Recently, another player in the world film industry has stepped up to challenge Hollywood for a share of the world cinema market. This film industry, which is located in India, is known as Bollywood. Bollywood is known for its theatrical productions that include music, dancing, and singing. This movie hub releases close to 1000 movies per year, double that of Hollywood. However, Bollywood movies have been plagued by poor funding, stagnant story lines, and complacent producers and directors. Starting in 2006, a revolution has taken place to create better movies, which includes a shift in business ideology from a cash-flow to profit-loss. Directors and producers were solely worried about the money they could get from their next film, whether or not their current project flopped. Once the industry began looking at movies from a profit-loss perspective, the standard of movie making in Bollywood began to rise. With the Indian economy growing greatly, more and more Indian businesses are entering the movie market by funding higher priced films. These budget increases allow film makers to spend more time in pre-production, cast better actors and actresses, pay them accordingly, and to film higher quality movies.
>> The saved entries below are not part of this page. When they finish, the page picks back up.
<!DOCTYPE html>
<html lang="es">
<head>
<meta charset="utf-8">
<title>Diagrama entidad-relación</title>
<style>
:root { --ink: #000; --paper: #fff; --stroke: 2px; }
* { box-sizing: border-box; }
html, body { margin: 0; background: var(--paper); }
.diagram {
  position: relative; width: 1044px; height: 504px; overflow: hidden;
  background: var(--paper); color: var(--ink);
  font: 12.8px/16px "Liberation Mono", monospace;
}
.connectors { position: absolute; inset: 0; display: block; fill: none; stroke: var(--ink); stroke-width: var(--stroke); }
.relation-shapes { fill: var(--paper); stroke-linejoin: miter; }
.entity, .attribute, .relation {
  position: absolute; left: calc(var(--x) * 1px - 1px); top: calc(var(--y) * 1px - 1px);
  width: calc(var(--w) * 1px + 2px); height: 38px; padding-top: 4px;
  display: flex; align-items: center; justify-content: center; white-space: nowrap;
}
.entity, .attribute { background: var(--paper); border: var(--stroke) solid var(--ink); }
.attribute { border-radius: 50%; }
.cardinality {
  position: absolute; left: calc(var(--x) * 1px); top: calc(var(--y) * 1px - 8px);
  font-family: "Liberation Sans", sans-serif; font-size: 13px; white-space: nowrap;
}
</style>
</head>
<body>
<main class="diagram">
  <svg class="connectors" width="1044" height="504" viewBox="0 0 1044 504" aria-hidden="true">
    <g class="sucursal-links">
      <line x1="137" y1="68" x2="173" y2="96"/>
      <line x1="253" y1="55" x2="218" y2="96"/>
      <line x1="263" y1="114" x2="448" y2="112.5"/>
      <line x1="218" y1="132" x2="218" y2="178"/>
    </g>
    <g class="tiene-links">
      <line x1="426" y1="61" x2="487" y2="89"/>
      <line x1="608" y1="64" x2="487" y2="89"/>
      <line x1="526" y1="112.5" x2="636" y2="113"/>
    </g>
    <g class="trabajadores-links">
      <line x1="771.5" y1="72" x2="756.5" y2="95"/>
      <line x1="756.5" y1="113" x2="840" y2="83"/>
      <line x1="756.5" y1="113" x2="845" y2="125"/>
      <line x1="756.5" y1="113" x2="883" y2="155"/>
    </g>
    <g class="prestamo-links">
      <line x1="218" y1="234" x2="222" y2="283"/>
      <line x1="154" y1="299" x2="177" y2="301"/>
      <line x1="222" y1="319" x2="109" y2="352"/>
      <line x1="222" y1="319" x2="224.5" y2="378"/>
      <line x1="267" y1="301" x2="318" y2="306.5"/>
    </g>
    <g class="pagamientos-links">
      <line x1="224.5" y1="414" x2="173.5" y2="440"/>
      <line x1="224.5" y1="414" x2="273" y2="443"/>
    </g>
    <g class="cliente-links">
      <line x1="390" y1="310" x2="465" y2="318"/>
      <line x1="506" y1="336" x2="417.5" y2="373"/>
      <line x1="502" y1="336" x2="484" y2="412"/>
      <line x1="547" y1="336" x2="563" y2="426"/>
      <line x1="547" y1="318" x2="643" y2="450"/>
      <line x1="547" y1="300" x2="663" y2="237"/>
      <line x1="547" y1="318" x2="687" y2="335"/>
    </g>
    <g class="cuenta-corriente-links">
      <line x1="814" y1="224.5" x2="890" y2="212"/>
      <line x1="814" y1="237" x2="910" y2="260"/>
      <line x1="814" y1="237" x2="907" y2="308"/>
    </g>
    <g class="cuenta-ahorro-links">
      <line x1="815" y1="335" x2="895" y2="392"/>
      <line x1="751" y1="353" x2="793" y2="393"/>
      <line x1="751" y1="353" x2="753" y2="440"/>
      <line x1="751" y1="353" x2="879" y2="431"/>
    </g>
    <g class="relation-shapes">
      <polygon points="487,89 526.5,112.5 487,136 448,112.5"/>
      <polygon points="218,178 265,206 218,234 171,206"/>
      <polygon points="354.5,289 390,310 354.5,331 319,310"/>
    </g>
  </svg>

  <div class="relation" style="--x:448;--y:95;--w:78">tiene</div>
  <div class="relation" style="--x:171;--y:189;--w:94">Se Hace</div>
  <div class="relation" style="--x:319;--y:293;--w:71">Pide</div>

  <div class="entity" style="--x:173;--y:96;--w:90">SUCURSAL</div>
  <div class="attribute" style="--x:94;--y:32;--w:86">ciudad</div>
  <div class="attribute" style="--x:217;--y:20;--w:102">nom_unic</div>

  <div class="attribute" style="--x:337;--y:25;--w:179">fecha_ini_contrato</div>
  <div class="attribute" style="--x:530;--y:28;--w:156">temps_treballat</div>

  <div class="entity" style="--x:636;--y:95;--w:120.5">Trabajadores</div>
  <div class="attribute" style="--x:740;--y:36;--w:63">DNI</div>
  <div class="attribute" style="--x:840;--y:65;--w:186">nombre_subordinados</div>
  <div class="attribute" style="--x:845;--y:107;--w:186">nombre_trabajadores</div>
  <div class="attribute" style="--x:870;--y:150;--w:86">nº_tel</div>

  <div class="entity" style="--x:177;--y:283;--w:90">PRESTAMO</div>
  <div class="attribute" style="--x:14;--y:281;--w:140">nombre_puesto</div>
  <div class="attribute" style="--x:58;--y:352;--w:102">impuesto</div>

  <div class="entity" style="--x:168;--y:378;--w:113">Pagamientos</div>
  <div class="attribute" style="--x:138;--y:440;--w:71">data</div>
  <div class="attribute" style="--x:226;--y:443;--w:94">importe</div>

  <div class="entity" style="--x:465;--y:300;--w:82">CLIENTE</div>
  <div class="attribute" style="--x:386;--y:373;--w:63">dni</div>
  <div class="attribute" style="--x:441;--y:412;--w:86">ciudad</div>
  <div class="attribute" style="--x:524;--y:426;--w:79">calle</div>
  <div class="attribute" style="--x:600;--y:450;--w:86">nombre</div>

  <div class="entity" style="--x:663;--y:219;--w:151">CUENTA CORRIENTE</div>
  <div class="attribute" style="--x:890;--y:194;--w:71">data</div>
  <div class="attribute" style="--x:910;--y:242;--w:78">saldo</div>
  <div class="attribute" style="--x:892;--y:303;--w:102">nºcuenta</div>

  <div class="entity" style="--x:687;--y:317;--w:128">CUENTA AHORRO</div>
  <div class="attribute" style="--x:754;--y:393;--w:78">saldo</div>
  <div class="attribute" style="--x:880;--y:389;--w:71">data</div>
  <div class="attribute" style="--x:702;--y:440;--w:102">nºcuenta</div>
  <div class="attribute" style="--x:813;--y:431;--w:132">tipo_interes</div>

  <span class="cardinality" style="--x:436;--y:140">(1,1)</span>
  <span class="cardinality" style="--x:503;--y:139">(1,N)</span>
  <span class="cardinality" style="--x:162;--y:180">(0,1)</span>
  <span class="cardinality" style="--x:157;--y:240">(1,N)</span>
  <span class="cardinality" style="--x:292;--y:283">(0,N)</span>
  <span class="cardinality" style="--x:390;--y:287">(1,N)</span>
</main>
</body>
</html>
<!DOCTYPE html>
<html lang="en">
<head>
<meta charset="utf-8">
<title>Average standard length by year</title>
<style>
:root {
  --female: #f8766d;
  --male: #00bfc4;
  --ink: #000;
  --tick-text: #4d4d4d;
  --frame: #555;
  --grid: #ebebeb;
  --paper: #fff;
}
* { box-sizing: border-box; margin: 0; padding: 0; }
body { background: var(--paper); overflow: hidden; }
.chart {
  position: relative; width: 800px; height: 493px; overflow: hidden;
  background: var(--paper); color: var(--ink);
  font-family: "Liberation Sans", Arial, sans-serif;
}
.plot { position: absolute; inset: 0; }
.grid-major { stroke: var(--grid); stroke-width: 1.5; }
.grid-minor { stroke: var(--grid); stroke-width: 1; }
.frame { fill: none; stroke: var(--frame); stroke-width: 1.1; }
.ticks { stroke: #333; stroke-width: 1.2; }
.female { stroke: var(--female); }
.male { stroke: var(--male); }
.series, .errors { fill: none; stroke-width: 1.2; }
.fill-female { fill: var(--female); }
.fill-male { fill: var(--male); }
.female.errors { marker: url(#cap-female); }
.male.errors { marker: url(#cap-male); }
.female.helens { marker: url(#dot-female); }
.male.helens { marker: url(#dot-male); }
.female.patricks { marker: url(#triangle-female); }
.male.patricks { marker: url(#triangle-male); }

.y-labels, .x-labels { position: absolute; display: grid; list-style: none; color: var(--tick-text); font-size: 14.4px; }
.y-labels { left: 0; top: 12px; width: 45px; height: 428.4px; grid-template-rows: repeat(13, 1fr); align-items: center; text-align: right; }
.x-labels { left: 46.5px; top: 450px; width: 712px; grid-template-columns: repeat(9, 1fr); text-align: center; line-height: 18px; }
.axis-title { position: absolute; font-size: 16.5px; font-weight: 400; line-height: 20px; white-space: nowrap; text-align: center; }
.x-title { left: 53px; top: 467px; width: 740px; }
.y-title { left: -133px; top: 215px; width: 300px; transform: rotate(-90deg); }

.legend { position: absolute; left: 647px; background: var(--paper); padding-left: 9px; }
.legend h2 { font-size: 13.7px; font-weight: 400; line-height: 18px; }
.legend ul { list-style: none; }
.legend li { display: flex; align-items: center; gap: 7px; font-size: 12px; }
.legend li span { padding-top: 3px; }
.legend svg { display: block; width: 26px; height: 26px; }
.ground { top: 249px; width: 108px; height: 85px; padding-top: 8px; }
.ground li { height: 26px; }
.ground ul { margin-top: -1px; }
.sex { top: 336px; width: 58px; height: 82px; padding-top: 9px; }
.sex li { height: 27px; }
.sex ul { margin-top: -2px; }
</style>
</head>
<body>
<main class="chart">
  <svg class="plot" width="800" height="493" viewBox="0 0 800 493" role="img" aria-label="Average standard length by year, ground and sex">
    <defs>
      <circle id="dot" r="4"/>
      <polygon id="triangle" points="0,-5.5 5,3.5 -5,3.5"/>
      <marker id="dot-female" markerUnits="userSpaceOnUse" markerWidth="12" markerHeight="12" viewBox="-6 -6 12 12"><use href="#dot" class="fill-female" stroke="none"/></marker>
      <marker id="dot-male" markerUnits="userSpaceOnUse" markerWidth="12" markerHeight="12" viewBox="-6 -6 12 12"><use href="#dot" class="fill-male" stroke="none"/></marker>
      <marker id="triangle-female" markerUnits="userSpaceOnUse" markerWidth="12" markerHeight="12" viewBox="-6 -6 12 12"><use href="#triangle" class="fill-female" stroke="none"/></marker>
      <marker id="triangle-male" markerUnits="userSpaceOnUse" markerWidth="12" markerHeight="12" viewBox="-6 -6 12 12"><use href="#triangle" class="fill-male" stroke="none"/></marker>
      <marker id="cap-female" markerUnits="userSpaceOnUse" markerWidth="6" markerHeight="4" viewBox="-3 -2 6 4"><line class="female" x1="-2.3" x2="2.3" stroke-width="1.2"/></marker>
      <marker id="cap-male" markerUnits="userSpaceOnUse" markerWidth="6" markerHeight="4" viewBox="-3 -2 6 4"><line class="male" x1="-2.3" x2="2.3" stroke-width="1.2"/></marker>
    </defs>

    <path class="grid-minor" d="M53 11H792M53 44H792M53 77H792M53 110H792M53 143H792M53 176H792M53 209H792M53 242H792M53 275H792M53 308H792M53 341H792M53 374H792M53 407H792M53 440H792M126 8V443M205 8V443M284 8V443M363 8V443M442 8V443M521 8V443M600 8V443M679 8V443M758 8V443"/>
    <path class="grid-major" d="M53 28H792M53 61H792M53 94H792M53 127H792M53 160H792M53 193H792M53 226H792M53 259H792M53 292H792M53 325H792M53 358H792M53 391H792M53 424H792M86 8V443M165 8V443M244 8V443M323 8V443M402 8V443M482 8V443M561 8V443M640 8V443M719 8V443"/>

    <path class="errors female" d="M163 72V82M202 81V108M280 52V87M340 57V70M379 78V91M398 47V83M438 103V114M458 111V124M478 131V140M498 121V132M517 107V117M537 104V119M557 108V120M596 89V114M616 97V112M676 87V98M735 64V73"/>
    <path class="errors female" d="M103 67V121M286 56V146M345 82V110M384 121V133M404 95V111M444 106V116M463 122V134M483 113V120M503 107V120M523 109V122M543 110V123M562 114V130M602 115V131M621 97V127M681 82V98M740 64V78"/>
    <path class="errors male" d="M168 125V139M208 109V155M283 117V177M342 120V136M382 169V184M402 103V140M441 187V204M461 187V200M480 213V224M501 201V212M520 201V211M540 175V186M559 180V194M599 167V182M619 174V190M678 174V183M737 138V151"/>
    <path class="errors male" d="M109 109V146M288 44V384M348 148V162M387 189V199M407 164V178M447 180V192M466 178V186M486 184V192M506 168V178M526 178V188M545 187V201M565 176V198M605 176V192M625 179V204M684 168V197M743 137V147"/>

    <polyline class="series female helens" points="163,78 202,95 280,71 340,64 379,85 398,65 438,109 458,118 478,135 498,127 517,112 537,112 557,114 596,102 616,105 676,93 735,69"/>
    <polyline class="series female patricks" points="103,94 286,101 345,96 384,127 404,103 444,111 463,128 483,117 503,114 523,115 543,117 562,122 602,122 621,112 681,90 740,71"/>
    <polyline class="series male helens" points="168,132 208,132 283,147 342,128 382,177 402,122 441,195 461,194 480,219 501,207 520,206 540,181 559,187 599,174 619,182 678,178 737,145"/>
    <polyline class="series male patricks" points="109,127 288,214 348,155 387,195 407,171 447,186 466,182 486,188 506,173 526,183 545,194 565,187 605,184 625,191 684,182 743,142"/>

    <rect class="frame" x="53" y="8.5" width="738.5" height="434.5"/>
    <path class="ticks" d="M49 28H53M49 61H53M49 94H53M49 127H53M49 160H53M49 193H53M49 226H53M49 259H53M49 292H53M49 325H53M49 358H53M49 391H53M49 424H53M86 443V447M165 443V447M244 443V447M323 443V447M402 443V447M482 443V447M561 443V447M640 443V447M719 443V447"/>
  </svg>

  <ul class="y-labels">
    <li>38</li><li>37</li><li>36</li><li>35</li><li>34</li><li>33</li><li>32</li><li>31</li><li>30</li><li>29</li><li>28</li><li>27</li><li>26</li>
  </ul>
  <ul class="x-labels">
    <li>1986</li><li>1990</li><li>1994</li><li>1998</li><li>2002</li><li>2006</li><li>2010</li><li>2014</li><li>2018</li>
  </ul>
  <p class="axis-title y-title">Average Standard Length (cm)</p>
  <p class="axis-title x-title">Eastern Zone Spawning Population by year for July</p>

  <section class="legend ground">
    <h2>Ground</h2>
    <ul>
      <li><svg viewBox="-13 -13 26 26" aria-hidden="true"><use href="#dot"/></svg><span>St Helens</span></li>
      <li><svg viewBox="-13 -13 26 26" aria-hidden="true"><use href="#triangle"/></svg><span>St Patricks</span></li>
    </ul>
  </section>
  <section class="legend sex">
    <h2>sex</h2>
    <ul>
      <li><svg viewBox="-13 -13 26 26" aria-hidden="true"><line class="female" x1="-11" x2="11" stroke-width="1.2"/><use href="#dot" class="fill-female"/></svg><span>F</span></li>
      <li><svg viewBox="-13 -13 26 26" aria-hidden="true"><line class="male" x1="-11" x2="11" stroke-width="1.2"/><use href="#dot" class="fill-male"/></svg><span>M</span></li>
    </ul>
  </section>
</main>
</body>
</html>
With the increase in Bollywood’s quality over the last few years, Hollywood has taken notice of the new competition. Hollywood recognizes that Bollywood is a growing force, so much so that some movie houses are creating joint ventures in order to gain capital funding and to work on bigger and better project. One of the most notable collaborations to date has been the merging of DreamWorks, run by Steven Spielberg and Stacey Snider, with one of India’s largest entertainment conglomerates, the Reliance ADA Group. With this cooperation between Hollywood and Bollywood, how much growth can the two movie giants sustain? What will be the impact of these international mergers on the U.S. and Indian film industries? Will Bollywood take jobs (especially post-production) away from the Hollywood due to lower costs in India? These are all the questions to consider. For more information please refer to:
– Jason Silver